Saved data entries:

....

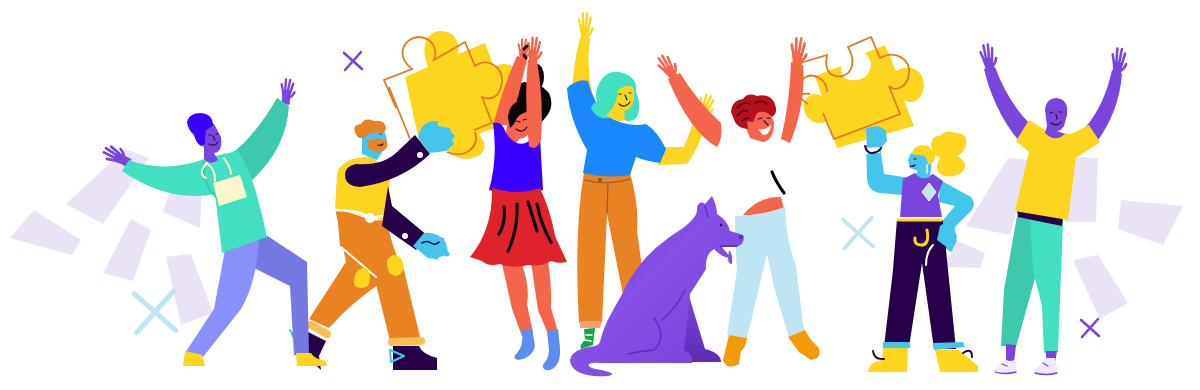
<!DOCTYPE html>
<html lang="en">
<head>
<meta charset="utf-8">
<title>Celebrating team</title>
<style>
:root{--lavender:#eae3f5;--violet:#7a45dc;--blue:#3a00ff;--teal:#40e0c0;--teal-dark:#3dc9ac;--peri:#8990f9;--peri-dark:#7478e0;--yellow:#fdd51f;--orange:#e98222;--sand:#f9be55;--sky:#44c5ee;--ice:#bfe5f2;--plum:#26004a;--coral:#f4654b;--red:#e0222a;--azure:#1b87fc;--sock:#5b8df0;--crimson:#b80f20;--amber:#f59a07;--line:#e27a22}
html,body{margin:0;background:#fff;overflow:hidden}
svg{display:block;width:1200px;height:390px}
.lavender{fill:var(--lavender)}
.violet{fill:var(--violet);color:var(--violet)}
.blue{fill:var(--blue)}
.teal{fill:var(--teal)}
.teal-dark{fill:var(--teal-dark)}
.peri{fill:var(--peri)}
.peri-dark{fill:var(--peri-dark)}
.yellow{fill:var(--yellow);color:var(--yellow)}
.orange{fill:var(--orange)}
.sand{fill:var(--sand)}
.sky{fill:var(--sky);color:var(--sky)}
.ice{fill:var(--ice)}
.plum{fill:var(--plum)}
.coral{fill:var(--coral);color:var(--coral)}
.red{fill:var(--red)}
.azure{fill:var(--azure)}
.sock{fill:var(--sock)}
.crimson{fill:var(--crimson)}
.amber{fill:var(--amber)}
.white{fill:#fff}
.ink{fill:#0c0508}
.stroke{fill:none;stroke-linecap:round;stroke-linejoin:round}
.outline{fill:none;stroke:var(--line);stroke-width:1.8}
.face{fill:none;stroke:#2b0d3a;stroke-width:1.2;stroke-linecap:round}
</style>
</head>
<body>
<svg viewBox="0 0 1200 390" role="img" aria-label="Seven cheerful people and a dog celebrating with puzzle pieces">
<defs>
<g id="hand">
<path d="M-5 5Q-4-2-6-10Q0-14 5-10Q4-2 5 5Z"/>
<path class="stroke" stroke="currentColor" stroke-width="2.8" d="M-4-8L-7-18M-2-10L-2.5-24M1-10L2.5-24M4-9L6.5-20M3-3Q7-5 9-10"/>
</g>
<path id="cross" class="stroke" d="M-9-8L9 8M8-9L-8 9"/>
<linearGradient id="dog-coat" x1="0" y1="0" x2="1" y2="1">
<stop offset="0" stop-color="#6d38cc"/><stop offset=".45" stop-color="#8450e6"/><stop offset="1" stop-color="#7440d8"/>
</linearGradient>
<linearGradient id="dog-shade" x1="0" y1="0" x2="0" y2="1">
<stop offset="0" stop-color="#7d49df"/><stop offset="1" stop-color="#5c2cb4"/>
</linearGradient>
</defs>

<g id="confetti" class="lavender">
<path d="M34 210L81 240 72 255 10 238Z"/>
<path d="M125 149L149 158 103 224 66 204Z"/>
<path d="M131 219L151 230 133 281 103 273Z"/>
<path d="M178 165L203 165 200 228 163 212Z"/>
<path d="M166 257L191 254 213 313 181 325Z"/>
<path d="M1008 158L1030 160 1010 235 966 226Z"/>
<path d="M1062 156L1098 158 1096 222 1064 222Z"/>
<path d="M1121 200L1183 206 1163 245 1118 229Z"/>
<path d="M1073 260L1098 255 1128 303 1100 319Z"/>
<path d="M958 241L985 253 980 268 942 267Z"/>
</g>
<g id="crosses">
<use href="#cross" x="353" y="61" stroke="#7a45dc" stroke-width="2.6"/>
<use href="#cross" x="1090" y="328" stroke="#7a45dc" stroke-width="2.6"/>
<use href="#cross" transform="translate(155 312) scale(2.3)" stroke="#bfe5f2" stroke-width="2.2"/>
<use href="#cross" transform="translate(858 233) scale(1.7)" stroke="#bfe5f2" stroke-width="2.2"/>
</g>

<g id="puzzle-left">
<path class="yellow" d="M405 77L428 67C419 44 428 31 441 31 455 31 460 43 458 54L485 43 494 67C508 58 521 70 520 85 518 101 507 104 500 101L509 123 478 134C489 143 487 158 466 159 448 157 441 147 445 138L420 145Z"/>
<path class="outline" d="M396 108L384 80 412 69C394 54 405 37 419 37 433 38 438 50 434 60L465 42 475 66C488 57 503 67 502 82 500 97 491 101 482 97L492 123 474 130M389 87L410 139M447 152C464 159 480 148 475 132"/>
</g>

<g id="man-overalls">
<path class="orange" d="M335 208L384 224 382 282Q352 302 329 328L309 319 346 262Z"/>
<path class="orange" d="M338 222L387 220Q392 250 404 270L421 341 390 341 376 284 340 247Z"/>
<path class="stroke" stroke="#fff" stroke-width="2" d="M341 247L376 277"/>
<path class="yellow" d="M354 283Q354 267 366 268 373 275 368 286 361 290 355 286ZM387 260Q395 250 402 260 407 272 397 276 386 275 387 260Z"/>
<path class="plum" d="M310 333L326 341 319 356 321 370 300 350 291 334 299 325Z"/>
<path class="plum" d="M393 346L419 346Q422 354 437 358L437 370 393 370Z"/>
<path class="stroke" stroke="#44c5ee" stroke-width="2" d="M390 350L404 356 391 362ZM290 330l4 7 5-5"/>
<path class="stroke" stroke="#f9be55" stroke-width="8" d="M311 325L327 334M392 342L421 341"/>
<path class="yellow" d="M337 174Q338 165 352 159L372 156 390 176 388 221 335 209Z"/>
<path class="stroke" stroke="#fff" stroke-width="2.5" d="M335 210Q358 210 372 218L388 215"/>
<circle class="white" cx="370" cy="218" r="5"/>
<path class="plum" d="M388 186L392 206 428 236 416 250 382 226Z"/>
<path class="sky" d="M413 246L424 233Q438 231 446 243L448 252Q440 260 428 258Z"/>
<path class="stroke" stroke="#44c5ee" stroke-width="5" d="M428 238l14 2M438 251l9 3M430 253l6 4"/>
<path class="stroke" stroke="#26004a" stroke-width="1.5" d="M422 243q5-3 9 0t8-1"/>
<path class="sky" d="M362 134L384 130 387 140 383 151 377 160 362 154Z"/>
<path class="orange" d="M357 136Q350 125 361 124 365 117 374 121 385 119 386 128 385 135 376 132L369 134 364 138 359 138Z"/>
<path class="orange" d="M367 140Q373 141 377 138L387 141Q389 149 382 151 373 154 368 147Z"/>
<path class="face" d="M380 134l1 0M378 145q3 1 5-1"/>
<path class="plum" d="M356 164Q383 166 397 152L415 135 430 154Q402 181 360 187 345 186 345 175 345 166 356 164Z"/>
<path class="sky" d="M418 137Q421 123 432 121L438 121 438 126 450 128 451 132 455 136 452 140 454 144 446 151 429 153Z"/>
<circle class="white" cx="420" cy="155" r="3"/><circle class="white" cx="405" cy="236" r="3"/>
</g>

<g id="man-hoodie">
<use href="#hand" class="violet" transform="translate(286 100) rotate(6) scale(.85)"/>
<use href="#hand" class="violet" transform="translate(125 161) rotate(-62) scale(.95)"/>
<path class="teal-dark" d="M232 153Q255 136 277 98L289 106Q286 150 250 182Z"/>
<path class="peri-dark" d="M236 242L260 231 307 262 309 355 294 355 290 286 246 264Z"/>
<path class="peri" d="M225 250L259 233Q258 280 241 309L203 357 185 353 214 309Z"/>
<path class="yellow" d="M185 351L202 355 205 366 183 366ZM296 353L311 353Q314 359 326 361L327 366 297 366Z"/>
<path class="teal" d="M129 160Q166 174 207 158L237 151Q252 166 267 237L222 253 215 194Q169 203 122 171Z"/>
<path class="stroke" stroke="#3dc9ac" stroke-width="2" d="M204 162Q202 183 216 197"/>
<path class="violet" d="M196 128Q202 118 214 124L221 137Q223 152 214 153L218 160Q211 166 204 159L204 148Z"/>
<path class="blue" d="M187 122Q189 113 201 113 213 114 213 126L206 130 205 139Q206 146 201 146 196 143 194 135 188 130 187 122Z"/>
<path class="face" d="M209 135l2 0M216 134l2 0M213 136l2 4M209 144Q215 147 218 142"/>
<path d="M213 183L240 175 247 197 219 206Z" fill="#fff6cc"/>
<path class="stroke" stroke="#fff6cc" stroke-width="2" d="M207 163Q197 173 206 178M206 163Q216 169 215 181M224 158Q231 168 231 174"/>
</g>

<g id="woman-skirt">
<ellipse class="ink" cx="537" cy="77" rx="7" ry="13"/>
<path class="ink" d="M507 106Q507 88 524 82 540 82 549 93 555 106 546 117 538 128 526 126Z"/>
<path class="coral" d="M502 264L522 264Q530 287 527 304L533 333 522 336 512 309ZM531 262L548 260Q552 290 551 308L558 332 548 334 538 310Z"/>
<path class="sock" d="M522 330L532 328 535 346Q532 358 518 360 511 358 517 353 524 346 522 330ZM547 331L558 329 560 348Q561 366 550 370 542 371 543 365 549 358 549 350Z"/>
<use href="#hand" class="coral" transform="translate(523 60) rotate(3) scale(.75 .85)"/>
<path class="coral" d="M493 125Q504 84 517 56L527 59Q520 92 510 125Z"/>
<path class="coral" d="M509 113Q520 100 533 112L532 129Q528 138 519 139L515 145 505 138Z"/>
<path class="ink" d="M508 117Q510 98 530 101L533 112Q519 110 514 124L510 128Z"/>
<path class="face" d="M516 121l4 1M523 120l4-1M516 129Q523 134 527 127"/>
<path class="blue" d="M493 123Q502 120 506 133 517 150 531 140L540 137 543 190Q518 198 489 190Q498 158 493 123Z"/>
<path class="coral" d="M529 146Q524 97 528 60L537 60Q544 104 541 140Q536 152 529 146Z"/>
<use href="#hand" class="coral" transform="translate(533 62) rotate(4) scale(.85 1)"/>
<path class="stroke" stroke="#0c0508" stroke-width="3" d="M524 49l3-3M524 55l2 3"/>
<path class="red" d="M492 188Q518 196 540 188 551 212 555 236L567 262Q558 264 551 261 540 267 529 265 511 269 500 264 488 267 482 261L470 257Q493 229 492 188Z"/>
<path class="stroke" stroke="#0c0508" stroke-width="3.2" d="M504 207Q506 222 499 234M517 204Q518 230 508 251M528 202L537 231M537 204Q541 225 551 242"/>
</g>

<g id="woman-blue-top">
<use href="#hand" class="yellow" transform="translate(585 39) scale(.85 1.05)"/>
<path class="yellow" d="M572 92Q573 65 580 38L590 38Q586 65 592 92Z"/>
<use href="#hand" class="yellow" transform="translate(702 116) rotate(18) scale(.9)"/>
<path class="yellow" d="M656 147L684 147 697 113 707 117Q700 147 687 164L658 165Z"/>
<path class="orange" d="M584 173L630 173Q639 204 637 231L650 325 629 325 607 214 602 323 579 323Q574 230 584 173Z"/>
<path fill="#f9a06a" d="M580 321H602L600 328 580 328Z"/>
<path d="M584 329L595 328 593 345 581 349Q579 345 585 340Z" fill="#16a34a"/>
<path class="stroke" stroke="#fff" stroke-width="1.5" d="M586 335l6 0M585 340l6 1"/>
<path class="azure" d="M567 88Q578 78 588 81 594 104 606 115 625 128 646 124 658 132 666 149L660 163Q646 161 636 157L630 175Q607 179 583 173L587 150Q569 119 567 88Z"/>
<path class="teal" d="M600 82Q608 68 623 73 638 78 636 92 642 104 637 117 629 126 617 115 602 123 593 112 588 106 597 102 594 91 600 82Z"/>
<path class="yellow" d="M614 87Q625 80 634 89L634 100Q631 111 624 111L625 119Q621 125 606 115L613 108Z"/>
<path class="teal" d="M601 86Q617 74 635 87 623 84 618 91 617 107 603 115Z"/>
<path class="face" d="M619 94l2 0M629 93l2 0M625 95l2 5M619 104Q625 109 630 102"/>
<path class="face" d="M585 180Q606 186 630 179M608 184L607 213" opacity=".4"/>
<circle cx="600" cy="180" r="2" fill="#9b4b10"/>
</g>

<g id="man-white-tee">
<use href="#hand" class="coral" transform="translate(674 77) rotate(-34) scale(.9 1)"/>
<path class="coral" d="M668 79L680 73Q697 101 721 123 723 139 717 147 690 132 668 79Z"/>
<use href="#hand" class="coral" transform="translate(797 65) rotate(4) scale(.95 1.1)"/>
<path class="coral" d="M791 62L803 65Q806 104 790 143L781 139Q790 101 791 62Z"/>
<path class="coral" d="M742 117Q753 101 768 110L774 122Q774 140 763 142L750 138Z"/>
<path class="crimson" d="M731 112Q732 100 743 99 748 92 757 96 769 93 774 102 779 112 772 117 765 109 757 113L753 122 747 121 748 129Q738 128 735 122Z"/>
<path class="stroke" stroke="#4a0610" stroke-width="1.5" d="M737 108q7-7 13-4M737 116q5-6 10-5M755 103q7-4 12 1M742 121q3-3 6-3"/>
<path class="face" d="M758 119l4-1M767 118l3 0M764 121l4 4"/>
<path class="white" d="M758 129Q765 131 771 125 770 135 763 135Z"/>
<path class="stroke" stroke="#0c0508" stroke-width="3.2" d="M772 172Q776 182 784 193"/>
<path class="coral" d="M743 215Q759 196 781 197L784 209 763 216Z"/>
<path class="ice" d="M735 216Q759 216 785 207 786 239 796 266L804 331 789 338 774 287 767 254 757 296 747 338 727 335 737 270Q735 242 735 216Z"/>
<path class="amber" d="M729 335L747 338Q746 347 741 351L739 364Q727 371 723 360ZM788 337L805 330Q810 340 818 347 823 358 811 360L799 352Z"/>
</g>

<g id="dog">
<path fill="url(#dog-shade)" d="M650 306L686 286 705 349Q721 353 721 362L690 362 663 318Z"/>
<path fill="url(#dog-coat)" d="M697 207Q700 200 705 204L712 196Q717 206 717 214 728 221 730 231L743 235Q746 244 736 247L722 247 731 258Q722 258 714 249 705 254 706 269L690 294 684 350Q694 354 692 363L600 363C585 361 584 368 601 370 620 374 612 377 594 376 569 374 563 357 579 350 590 345 598 348 600 342 605 320 616 307 624 290 640 258 660 243 683 228 693 220 698 215 697 207Z"/>
<path class="stroke" stroke="#5c2cb4" stroke-width="1.3" d="M654 318Q668 337 654 350 640 351 628 354M705 206L708 217M685 290Q675 310 662 320M720 246L737 246"/>
<path class="white" d="M723 248L734 248Q728 251 730 256Z"/>
<path d="M729 250Q733 254 732 264 728 264 728 258Z" fill="#8450e6"/>
<ellipse cx="741" cy="237" rx="2.5" ry="2" fill="#5c2cb4"/><circle cx="721" cy="225" r="1.3" fill="#26004a"/>
</g>

<g id="puzzle-right">
<path class="yellow" d="M815 76L841 66C839 85 864 83 869 72 874 63 869 57 865 53L885 45 896 71C911 62 925 72 924 87 922 101 911 105 904 100L914 126 837 148 828 121C814 128 802 116 804 103 807 94 817 91 822 97Z"/>
<path class="outline" d="M810 94C799 92 798 98 808 104M802 80L797 64 827 55C824 70 830 78 842 76 854 73 855 59 848 47L871 37 880 58C896 49 911 60 909 74 907 88 895 92 889 86L900 114 834 139 823 113M802 80C812 70 827 79 827 92"/>
</g>

<g id="woman-ponytail">
<path class="yellow" d="M933 152Q927 137 941 135 947 129 956 133 968 133 966 145 964 153 957 156 970 163 962 172 953 179 942 175 933 170 940 158 936 156 933 152Z"/>
<path class="sky" d="M866 145L880 146 884 174 917 179 915 196 880 193Q867 191 867 177Z"/>
<path class="sky" d="M866 128Q871 127 878 126L886 130 887 141 880 150 867 149Z"/>
<path class="white" d="M865 148L880 147 880 153 866 154Z"/>
<path class="stroke" stroke="#26004a" stroke-width="2" d="M865 146q2 8 8 7t8-5"/>
<path class="sky" d="M940 180L971 197Q978 205 968 214L950 232 957 241 951 252 937 242 938 226 955 206 939 202Z"/>
<path class="plum" d="M897 219L942 219Q948 236 946 250L956 349 934 349 922 263 909 347 884 347 893 270Z"/>
<path class="stroke" stroke="#fff" stroke-width="2" d="M933 245Q926 252 926 265"/>
<path class="sky" d="M940 226L951 217 957 237 952 251 937 240Z"/>
<path class="stroke" stroke="#fdd51f" stroke-width="3" d="M898 220H941M927 230Q930 246 920 245 914 244 915 238"/>
<path class="violet" d="M903 179L915 173Q922 181 933 174L943 181 938 195 942 217 900 217Z"/>
<path d="M929 183L936 192 929 201 922 192Z" fill="#bfe5f2" stroke="#fff"/>
<path class="sky" d="M911 153L928 147 932 160 930 177Q921 181 916 174L918 171 910 168 908 160Z"/>
<path class="yellow" d="M911 154Q915 143 928 146L936 153Q935 163 929 165L925 156Z"/>
<path class="face" d="M914 159l2 0M910 166q3 1 5-1"/>
<path class="stroke" stroke="#fff" stroke-width="1.5" d="M927 165v8"/>
<path class="yellow" d="M883 348L908 348 907 372 868 372Q869 362 882 360ZM935 350L959 350 978 366 978 372 940 372Z"/>
<path class="stroke" stroke="#26004a" stroke-width="2" d="M884 359Q874 360 873 351M963 353Q972 347 972 357"/>
<path class="sky" d="M883 342H910V348H883ZM933 343L963 342 965 347 934 350Z"/>
</g>

<g id="man-yellow-tee">
<use href="#hand" class="violet" transform="translate(990 70) rotate(-10) scale(.9 1.05)"/>
<use href="#hand" class="violet" transform="translate(1117 74) rotate(6) scale(.9 1.05)"/>
<path class="violet" d="M984 69L995 67Q1008 102 1030 124L1019 141Q994 111 984 69ZM1112 70L1122 74Q1119 112 1096 143L1085 128Q1105 104 1112 70Z"/>
<path class="teal-dark" d="M1017 216L1046 218 1040 260 1016 347 1001 346 1004 290Z"/>
<path class="teal" d="M1030 217L1063 220 1058 352 1044 353 1042 306 1033 270Z"/>
<path class="plum" d="M1017 210L1063 216 1062 226 1018 217Z"/>
<path class="violet" d="M1006 344L1016 345 1014 363 1006 362ZM1046 351L1057 351 1055 363 1046 363Z"/>
<path d="M1005 359Q1010 363 1016 359L1017 372Q1005 376 993 371ZM1045 358L1055 358 1058 373Q1045 377 1033 372Z" fill="#eee9ff"/>
<path class="stroke" stroke="#7a45dc" stroke-width="1.3" d="M995 372Q1005 375 1016 372M1035 373Q1046 376 1057 373M1002 364l5 2M1043 363l5 3"/>
<path class="yellow" d="M1029 120L1047 131 1071 134 1089 125 1100 142 1076 158 1068 220 1015 211 1029 152 1016 141Z"/>
<path class="violet" d="M1045 110Q1046 98 1057 98 1069 100 1067 115L1064 126Q1061 131 1057 131L1065 134Q1055 143 1045 133L1047 126Z"/>
<path class="face" d="M1050 113l3-1M1059 112l3 0M1056 114l1 5M1051 123Q1057 127 1061 122"/>
</g>
</svg>
</body>
</html>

....

BRIEF
What lines in the data include the string "rotate"? Copy each one.

TASK OUTPUT
<use href="#hand" class="violet" transform="translate(286 100) rotate(6) scale(.85)"/>
<use href="#hand" class="violet" transform="translate(125 161) rotate(-62) scale(.95)"/>
<use href="#hand" class="coral" transform="translate(523 60) rotate(3) scale(.75 .85)"/>
<use href="#hand" class="coral" transform="translate(533 62) rotate(4) scale(.85 1)"/>
<use href="#hand" class="yellow" transform="translate(702 116) rotate(18) scale(.9)"/>
<use href="#hand" class="coral" transform="translate(674 77) rotate(-34) scale(.9 1)"/>
<use href="#hand" class="coral" transform="translate(797 65) rotate(4) scale(.95 1.1)"/>
<use href="#hand" class="violet" transform="translate(990 70) rotate(-10) scale(.9 1.05)"/>
<use href="#hand" class="violet" transform="translate(1117 74) rotate(6) scale(.9 1.05)"/>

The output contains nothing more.